She photographed people in their kitchens, living rooms and bedrooms, holding signs in front of their faces or obscured in other ways. Included is a pediatrician who, as a teenager, made homemade napalm and blew up a port-a-potty in the woods.
In another profile, an attorney holds up a chalkboard: “Aided & Abetted Drug Sale.”
“I can’t tell you how many background checks my name has been run through in the last year,” he said, “but I can tell you how very relieved I am knowing that each time it will come back clean.”
Reactions by participants have varied. “Some have said it’s been good to talk about it,” Baxter said.
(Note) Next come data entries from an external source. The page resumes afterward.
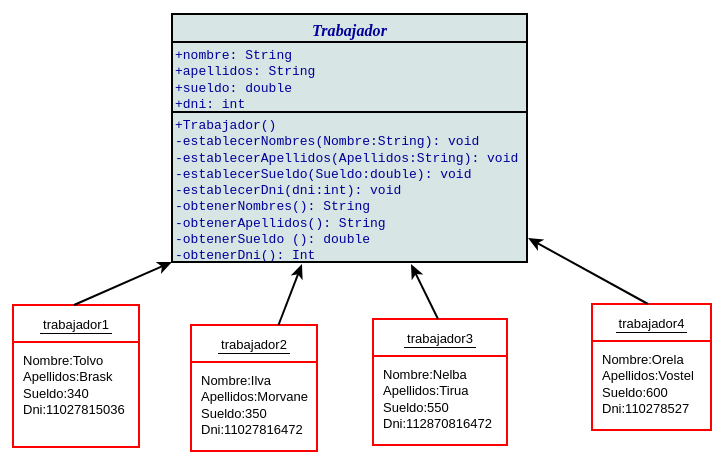
<!DOCTYPE html>
<html lang="es">
<head>
<meta charset="utf-8">
<title>Diagrama de clase Trabajador</title>
<style>
  :root {
    --paper: #ffffff;
    --ink: #000000;
    --class-fill: #d7e5e4;
    --class-text: #000099;
    --object-line: #ff0000;
  }
  * { box-sizing: border-box; margin: 0; padding: 0; }
  html, body { width: 724px; height: 464px; overflow: hidden; background: var(--paper); }
  ul { list-style: none; }
  .diagram { position: relative; width: 724px; height: 464px; }

  .class-node {
    position: absolute; left: 171px; top: 13px; width: 357px; height: 250px;
    display: grid; grid-template-rows: 28px 70px 148px;
    border: 2px solid var(--ink);
    background: var(--class-fill); color: var(--class-text);
  }
  .class-name {
    padding-top: 6px; border-bottom: 2px solid var(--ink);
    font: italic bold 16px/20px "Liberation Serif", serif;
    letter-spacing: 0.1px; text-align: center;
  }
  .members {
    padding: 5px 0 0 2px; white-space: nowrap;
    font: 13px/16.25px "Liberation Mono", monospace;
  }
  .attributes { border-bottom: 2px solid var(--ink); }

  .object-node {
    position: absolute; width: 128px; height: 128px;
    display: grid; grid-template-rows: 37px 1fr;
    border: 2px solid var(--object-line);
    background: var(--paper); color: var(--ink);
    font: 13px/16.25px "Liberation Sans", sans-serif;
  }
  .object-head {
    display: flex; justify-content: center; align-items: flex-start;
    padding-top: 11px; border-bottom: 2px solid var(--object-line);
  }
  .object-name {
    padding: 0 3px; border-bottom: 1px solid var(--ink);
    font-size: 13px; font-weight: normal; line-height: 16px;
  }
  .values { padding: 10px 0 0 9px; white-space: nowrap; }
  .worker-1 { left: 12px; top: 304px; height: 144px; }
  .worker-2 { left: 190px; top: 324px; }
  .worker-3 { left: 372px; top: 318px; width: 136px; }
  .worker-4 { left: 591px; top: 303px; width: 121px; }

  .connectors { position: absolute; left: 0; top: 0; }
  .connectors line { stroke: var(--ink); stroke-width: 2; marker-end: url(#arrowhead); }
</style>
</head>
<body>
<main class="diagram">
  <section class="class-node">
    <h1 class="class-name">Trabajador</h1>
    <ul class="members attributes">
      <li>+nombre: String</li>
      <li>+apellidos: String</li>
      <li>+sueldo: double</li>
      <li>+dni: int</li>
    </ul>
    <ul class="members methods">
      <li>+Trabajador()</li>
      <li>-establecerNombres(Nombre:String): void</li>
      <li>-establecerApellidos(Apellidos:String): void</li>
      <li>-establecerSueldo(Sueldo:double): void</li>
      <li>-establecerDni(dni:int): void</li>
      <li>-obtenerNombres(): String</li>
      <li>-obtenerApellidos(): String</li>
      <li>-obtenerSueldo (): double</li>
      <li>-obtenerDni(): Int</li>
    </ul>
  </section>

  <section class="object-node worker-1">
    <header class="object-head"><h2 class="object-name">trabajador1</h2></header>
    <ul class="values">
      <li>Nombre:Tolvo</li>
      <li>Apellidos:Brask</li>
      <li>Sueldo:340</li>
      <li>Dni:11027815036</li>
    </ul>
  </section>

  <section class="object-node worker-2">
    <header class="object-head"><h2 class="object-name">trabajador2</h2></header>
    <ul class="values">
      <li>Nombre:Ilva</li>
      <li>Apellidos:Morvane</li>
      <li>Sueldo:350</li>
      <li>Dni:11027816472</li>
    </ul>
  </section>

  <section class="object-node worker-3">
    <header class="object-head"><h2 class="object-name">trabajador3</h2></header>
    <ul class="values">
      <li>Nombre:Nelba</li>
      <li>Apellidos:Tirua</li>
      <li>Sueldo:550</li>
      <li>Dni:112870816472</li>
    </ul>
  </section>

  <section class="object-node worker-4">
    <header class="object-head"><h2 class="object-name">trabajador4</h2></header>
    <ul class="values">
      <li>Nombre:Orela</li>
      <li>Apellidos:Vostel</li>
      <li>Sueldo:600</li>
      <li>Dni:110278527</li>
    </ul>
  </section>

  <svg class="connectors" width="724" height="464" viewBox="0 0 724 464" aria-hidden="true">
    <defs>
      <marker id="arrowhead" markerUnits="userSpaceOnUse" markerWidth="15" markerHeight="13" refX="9" refY="6.5" orient="auto">
        <path d="M0 0L15 6.5L0 13L4 6.5Z" fill="#000000"/>
      </marker>
    </defs>
    <line x1="74" y1="305" x2="166.5" y2="264.4"/>
    <line x1="278.5" y1="325" x2="299.8" y2="269.6"/>
    <line x1="438" y1="319" x2="413.6" y2="269.4"/>
    <line x1="648" y1="304" x2="533.3" y2="240.9"/>
  </svg>
</main>
</body>
</html>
Others, “are rocked by this and not in a good way.” They contact Baxter to ask if they might get together again, “so that you can see I’m not that person anymore. They’re in deep psychic pain,” she said, “knowing that at least one person knows their story and has put it into words that make them sound like a criminal.”
Baxter hopes her project will give them comfort, and will lead to an end of the “criminal-vs.-non-criminal dichotomy,” so that others not as lucky as they may move forward, too.
“We need to give people second chances,” she said. “We need to stop perpetually punishing people.”
The public is invited to the launch of “We Are All Criminals,” at 5 p.m. Oct. 24 at the Belmore/New Skyway Lounge, 25 N. 4th St., Minneapolis. A brief program begins at 6:30 p.m.